Acquisitions approaching $290 million are part of the UAE's drive to build defence capabilities
Emirates is top US military customer
Two UAE orders for military helicopters and guided bombs capped a remarkable year for procurement in which the Emirates became the largest foreign purchaser of US defence equipment, a Pentagon agency said. The UAE, which has peacekeepers in Afghanistan, awarded Sikorksy Aircraft a US$171 million (Dh628m) contract for 14 UH-60 Black Hawk helicopters, which are used for tactical transport.
Separately, the US defence security co-operation agency, a unit of the Pentagon, said last week it had notified Congress of a potential sale of enhanced guided bomb units, parts, training and support to the UAE for about $290m. The same agency said in November that in the last fiscal year the UAE became the largest foreign purchaser of US defence equipment with sales of $7.9bn, ahead of Afghanistan ($5.4bn), Saudi Arabia ($3.3bn) and Taiwan ($3.2bn).

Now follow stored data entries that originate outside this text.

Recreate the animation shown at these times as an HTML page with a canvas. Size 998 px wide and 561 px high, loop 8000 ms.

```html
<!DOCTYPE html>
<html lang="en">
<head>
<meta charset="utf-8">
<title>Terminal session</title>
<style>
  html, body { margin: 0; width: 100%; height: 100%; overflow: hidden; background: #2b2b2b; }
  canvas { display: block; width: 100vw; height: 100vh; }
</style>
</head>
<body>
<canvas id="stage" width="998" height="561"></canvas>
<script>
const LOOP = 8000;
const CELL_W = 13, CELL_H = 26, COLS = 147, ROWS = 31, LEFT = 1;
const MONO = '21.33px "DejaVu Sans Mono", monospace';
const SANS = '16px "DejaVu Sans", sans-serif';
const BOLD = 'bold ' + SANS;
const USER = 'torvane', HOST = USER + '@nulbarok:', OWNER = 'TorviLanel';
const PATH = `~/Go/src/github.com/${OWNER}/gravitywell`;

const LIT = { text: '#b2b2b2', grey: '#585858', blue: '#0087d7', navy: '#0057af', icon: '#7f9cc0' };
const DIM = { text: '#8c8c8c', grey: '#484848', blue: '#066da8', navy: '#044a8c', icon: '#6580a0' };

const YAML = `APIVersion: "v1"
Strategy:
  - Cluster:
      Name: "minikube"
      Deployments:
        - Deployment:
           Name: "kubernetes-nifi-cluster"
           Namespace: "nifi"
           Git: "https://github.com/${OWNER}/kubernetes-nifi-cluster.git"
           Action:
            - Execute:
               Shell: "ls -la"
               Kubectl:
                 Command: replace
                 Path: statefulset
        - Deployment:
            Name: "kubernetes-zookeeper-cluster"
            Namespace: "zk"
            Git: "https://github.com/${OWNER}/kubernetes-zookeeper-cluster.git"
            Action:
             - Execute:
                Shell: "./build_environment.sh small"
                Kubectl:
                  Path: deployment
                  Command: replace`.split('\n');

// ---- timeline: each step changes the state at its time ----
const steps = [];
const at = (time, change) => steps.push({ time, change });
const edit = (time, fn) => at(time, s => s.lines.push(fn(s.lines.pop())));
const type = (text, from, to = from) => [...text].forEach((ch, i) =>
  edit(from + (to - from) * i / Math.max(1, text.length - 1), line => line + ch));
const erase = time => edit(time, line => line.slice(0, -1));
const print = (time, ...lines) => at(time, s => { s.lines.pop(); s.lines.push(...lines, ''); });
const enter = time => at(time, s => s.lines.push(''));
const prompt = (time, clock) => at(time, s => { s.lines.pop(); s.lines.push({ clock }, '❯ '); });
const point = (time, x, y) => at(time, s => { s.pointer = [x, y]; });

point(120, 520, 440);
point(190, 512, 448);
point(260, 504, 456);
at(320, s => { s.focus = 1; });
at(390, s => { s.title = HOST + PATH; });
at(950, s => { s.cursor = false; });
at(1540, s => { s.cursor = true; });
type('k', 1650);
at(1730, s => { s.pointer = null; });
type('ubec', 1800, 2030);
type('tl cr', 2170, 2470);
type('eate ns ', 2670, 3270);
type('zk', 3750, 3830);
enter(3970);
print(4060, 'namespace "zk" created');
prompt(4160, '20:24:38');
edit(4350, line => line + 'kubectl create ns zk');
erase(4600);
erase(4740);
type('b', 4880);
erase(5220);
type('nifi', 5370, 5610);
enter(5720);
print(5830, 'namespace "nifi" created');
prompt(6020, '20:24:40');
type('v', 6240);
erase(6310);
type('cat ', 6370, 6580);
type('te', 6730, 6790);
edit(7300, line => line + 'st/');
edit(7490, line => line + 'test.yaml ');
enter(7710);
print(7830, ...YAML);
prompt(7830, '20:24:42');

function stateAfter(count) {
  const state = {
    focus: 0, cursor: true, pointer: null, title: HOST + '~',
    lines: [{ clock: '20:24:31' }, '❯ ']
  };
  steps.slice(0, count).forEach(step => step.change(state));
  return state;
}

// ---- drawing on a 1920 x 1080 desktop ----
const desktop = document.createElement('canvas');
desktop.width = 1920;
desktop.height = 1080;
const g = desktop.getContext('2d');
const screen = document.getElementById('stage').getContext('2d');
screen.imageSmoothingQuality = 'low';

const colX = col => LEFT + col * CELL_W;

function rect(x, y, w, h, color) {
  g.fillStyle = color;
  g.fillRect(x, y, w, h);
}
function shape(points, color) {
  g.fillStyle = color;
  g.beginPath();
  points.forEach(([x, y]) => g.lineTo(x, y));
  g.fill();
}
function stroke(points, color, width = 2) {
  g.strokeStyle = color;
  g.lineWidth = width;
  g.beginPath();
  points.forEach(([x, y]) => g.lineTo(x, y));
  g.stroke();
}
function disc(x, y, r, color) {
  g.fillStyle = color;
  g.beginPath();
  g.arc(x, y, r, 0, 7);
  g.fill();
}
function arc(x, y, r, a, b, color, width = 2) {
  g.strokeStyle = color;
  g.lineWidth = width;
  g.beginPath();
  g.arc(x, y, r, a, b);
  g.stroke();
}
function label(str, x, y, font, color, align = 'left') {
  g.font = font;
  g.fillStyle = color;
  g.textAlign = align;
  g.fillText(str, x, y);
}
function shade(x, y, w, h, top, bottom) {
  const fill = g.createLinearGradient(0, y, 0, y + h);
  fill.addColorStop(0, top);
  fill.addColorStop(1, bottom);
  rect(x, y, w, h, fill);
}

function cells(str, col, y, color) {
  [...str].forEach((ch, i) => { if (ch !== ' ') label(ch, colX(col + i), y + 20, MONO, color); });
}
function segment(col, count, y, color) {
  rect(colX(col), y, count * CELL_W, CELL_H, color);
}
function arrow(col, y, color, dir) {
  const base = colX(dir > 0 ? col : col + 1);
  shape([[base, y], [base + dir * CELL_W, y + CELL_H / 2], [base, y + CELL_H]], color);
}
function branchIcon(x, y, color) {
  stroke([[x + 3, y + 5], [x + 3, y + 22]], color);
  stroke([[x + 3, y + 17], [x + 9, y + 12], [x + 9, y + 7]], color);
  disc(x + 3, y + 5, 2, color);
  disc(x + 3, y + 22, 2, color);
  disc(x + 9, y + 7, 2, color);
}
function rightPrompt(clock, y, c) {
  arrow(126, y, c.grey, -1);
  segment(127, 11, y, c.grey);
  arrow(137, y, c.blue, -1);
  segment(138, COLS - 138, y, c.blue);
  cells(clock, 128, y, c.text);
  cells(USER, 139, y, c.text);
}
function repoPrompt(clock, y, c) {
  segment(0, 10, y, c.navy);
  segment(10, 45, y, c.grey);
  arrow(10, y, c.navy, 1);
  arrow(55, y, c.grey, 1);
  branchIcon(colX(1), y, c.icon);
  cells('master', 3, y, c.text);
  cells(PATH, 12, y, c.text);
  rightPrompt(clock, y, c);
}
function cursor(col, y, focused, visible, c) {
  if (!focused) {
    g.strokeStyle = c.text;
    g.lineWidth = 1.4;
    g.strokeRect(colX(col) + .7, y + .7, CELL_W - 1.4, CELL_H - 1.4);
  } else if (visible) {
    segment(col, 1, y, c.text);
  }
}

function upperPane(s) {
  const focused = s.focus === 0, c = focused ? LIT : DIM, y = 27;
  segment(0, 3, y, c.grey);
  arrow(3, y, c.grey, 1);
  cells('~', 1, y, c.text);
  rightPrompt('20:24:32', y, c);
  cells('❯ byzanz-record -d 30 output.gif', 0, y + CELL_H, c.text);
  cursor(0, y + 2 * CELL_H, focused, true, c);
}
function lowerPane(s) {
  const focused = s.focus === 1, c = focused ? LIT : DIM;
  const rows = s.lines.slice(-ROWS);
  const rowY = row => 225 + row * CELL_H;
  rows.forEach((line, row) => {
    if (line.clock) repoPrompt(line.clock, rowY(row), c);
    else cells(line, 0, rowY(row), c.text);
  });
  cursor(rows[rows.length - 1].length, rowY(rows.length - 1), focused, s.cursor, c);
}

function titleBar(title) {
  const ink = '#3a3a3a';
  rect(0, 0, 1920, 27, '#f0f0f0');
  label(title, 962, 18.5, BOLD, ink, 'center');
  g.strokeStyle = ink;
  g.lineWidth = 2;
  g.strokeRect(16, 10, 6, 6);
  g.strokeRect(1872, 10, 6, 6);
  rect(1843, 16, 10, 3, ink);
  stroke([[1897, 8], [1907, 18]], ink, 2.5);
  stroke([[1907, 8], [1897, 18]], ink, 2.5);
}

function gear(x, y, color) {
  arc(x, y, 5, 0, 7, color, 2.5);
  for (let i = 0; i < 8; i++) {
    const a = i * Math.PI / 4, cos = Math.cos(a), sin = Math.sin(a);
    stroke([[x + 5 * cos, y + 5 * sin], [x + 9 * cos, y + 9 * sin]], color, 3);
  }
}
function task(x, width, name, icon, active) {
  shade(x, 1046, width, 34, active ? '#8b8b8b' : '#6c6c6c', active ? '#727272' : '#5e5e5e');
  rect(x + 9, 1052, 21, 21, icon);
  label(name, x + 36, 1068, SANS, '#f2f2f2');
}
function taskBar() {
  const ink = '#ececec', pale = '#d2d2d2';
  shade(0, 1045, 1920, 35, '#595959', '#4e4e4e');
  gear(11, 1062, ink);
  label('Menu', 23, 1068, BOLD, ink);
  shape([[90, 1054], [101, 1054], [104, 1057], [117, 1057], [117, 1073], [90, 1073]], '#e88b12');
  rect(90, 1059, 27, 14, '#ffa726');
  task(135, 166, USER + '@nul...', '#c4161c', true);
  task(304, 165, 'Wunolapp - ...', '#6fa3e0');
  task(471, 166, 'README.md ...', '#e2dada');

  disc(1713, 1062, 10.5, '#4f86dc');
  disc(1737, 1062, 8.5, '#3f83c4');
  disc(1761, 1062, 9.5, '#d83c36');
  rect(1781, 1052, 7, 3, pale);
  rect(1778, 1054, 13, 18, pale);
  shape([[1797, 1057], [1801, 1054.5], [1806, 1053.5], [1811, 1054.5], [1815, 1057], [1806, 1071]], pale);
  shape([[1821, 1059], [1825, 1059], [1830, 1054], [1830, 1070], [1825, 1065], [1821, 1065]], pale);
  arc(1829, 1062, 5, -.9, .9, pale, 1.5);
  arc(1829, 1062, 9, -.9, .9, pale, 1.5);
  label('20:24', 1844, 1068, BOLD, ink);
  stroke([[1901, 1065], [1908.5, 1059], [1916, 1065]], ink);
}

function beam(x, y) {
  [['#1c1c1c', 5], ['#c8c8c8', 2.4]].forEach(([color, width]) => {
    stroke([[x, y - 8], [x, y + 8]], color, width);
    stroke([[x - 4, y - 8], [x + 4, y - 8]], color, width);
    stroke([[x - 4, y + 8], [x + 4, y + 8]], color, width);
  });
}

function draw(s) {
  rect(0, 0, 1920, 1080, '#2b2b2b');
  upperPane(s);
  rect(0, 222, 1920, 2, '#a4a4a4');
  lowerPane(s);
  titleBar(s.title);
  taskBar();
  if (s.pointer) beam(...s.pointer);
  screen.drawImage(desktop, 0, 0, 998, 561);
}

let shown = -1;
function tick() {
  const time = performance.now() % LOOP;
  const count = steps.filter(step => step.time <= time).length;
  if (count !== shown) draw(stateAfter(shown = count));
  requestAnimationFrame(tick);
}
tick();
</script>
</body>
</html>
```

The spending included orders for munitions for the UAE's F-16 fighter jets as well as a new Patriot defensive missile system and a fleet of corvettes for the navy. "The Emirates is building the best air defence in the region and enhancing its naval capability, and all this costs money," said Riad Kahwaji, the chief executive of the Institute for Near East and Gulf Military Analysis. "They have made it clear from the start that they want only the best."
The UAE purchases have been fuelled by a quadrupling of oil prices in the past decade and by continuing regional tensions, including those involving Iran, the US and Israel over the Islamic republic's nuclear programme. The helicopter deal will require Sikorsky to configure the aircraft to UAE specifications and should be completed by the end of 2012. The main contractors for the second deal announced last week are Lockheed Martin and Raytheon, the Pentagon agency said.
A number of deals could be announced this year as the UAE fills gaps in its defence system. "The Government is still very active and there are a few things it needs to close here," Mr Kahwaji said. Those include contracts for C-17 and C-130 military transport aeroplanes, advanced trainer jets and the French Rafale fighter jet. The advanced trainer jet contract with Alenia Aermacchi of Italy was expected to be announced at the Dubai Airshow in November but was postponed because of unresolved issues surrounding the production of parts in the UAE, Mr Kahwaji said. "There are a lot of technical issues that go into these contracts and they can get very complicated," he said.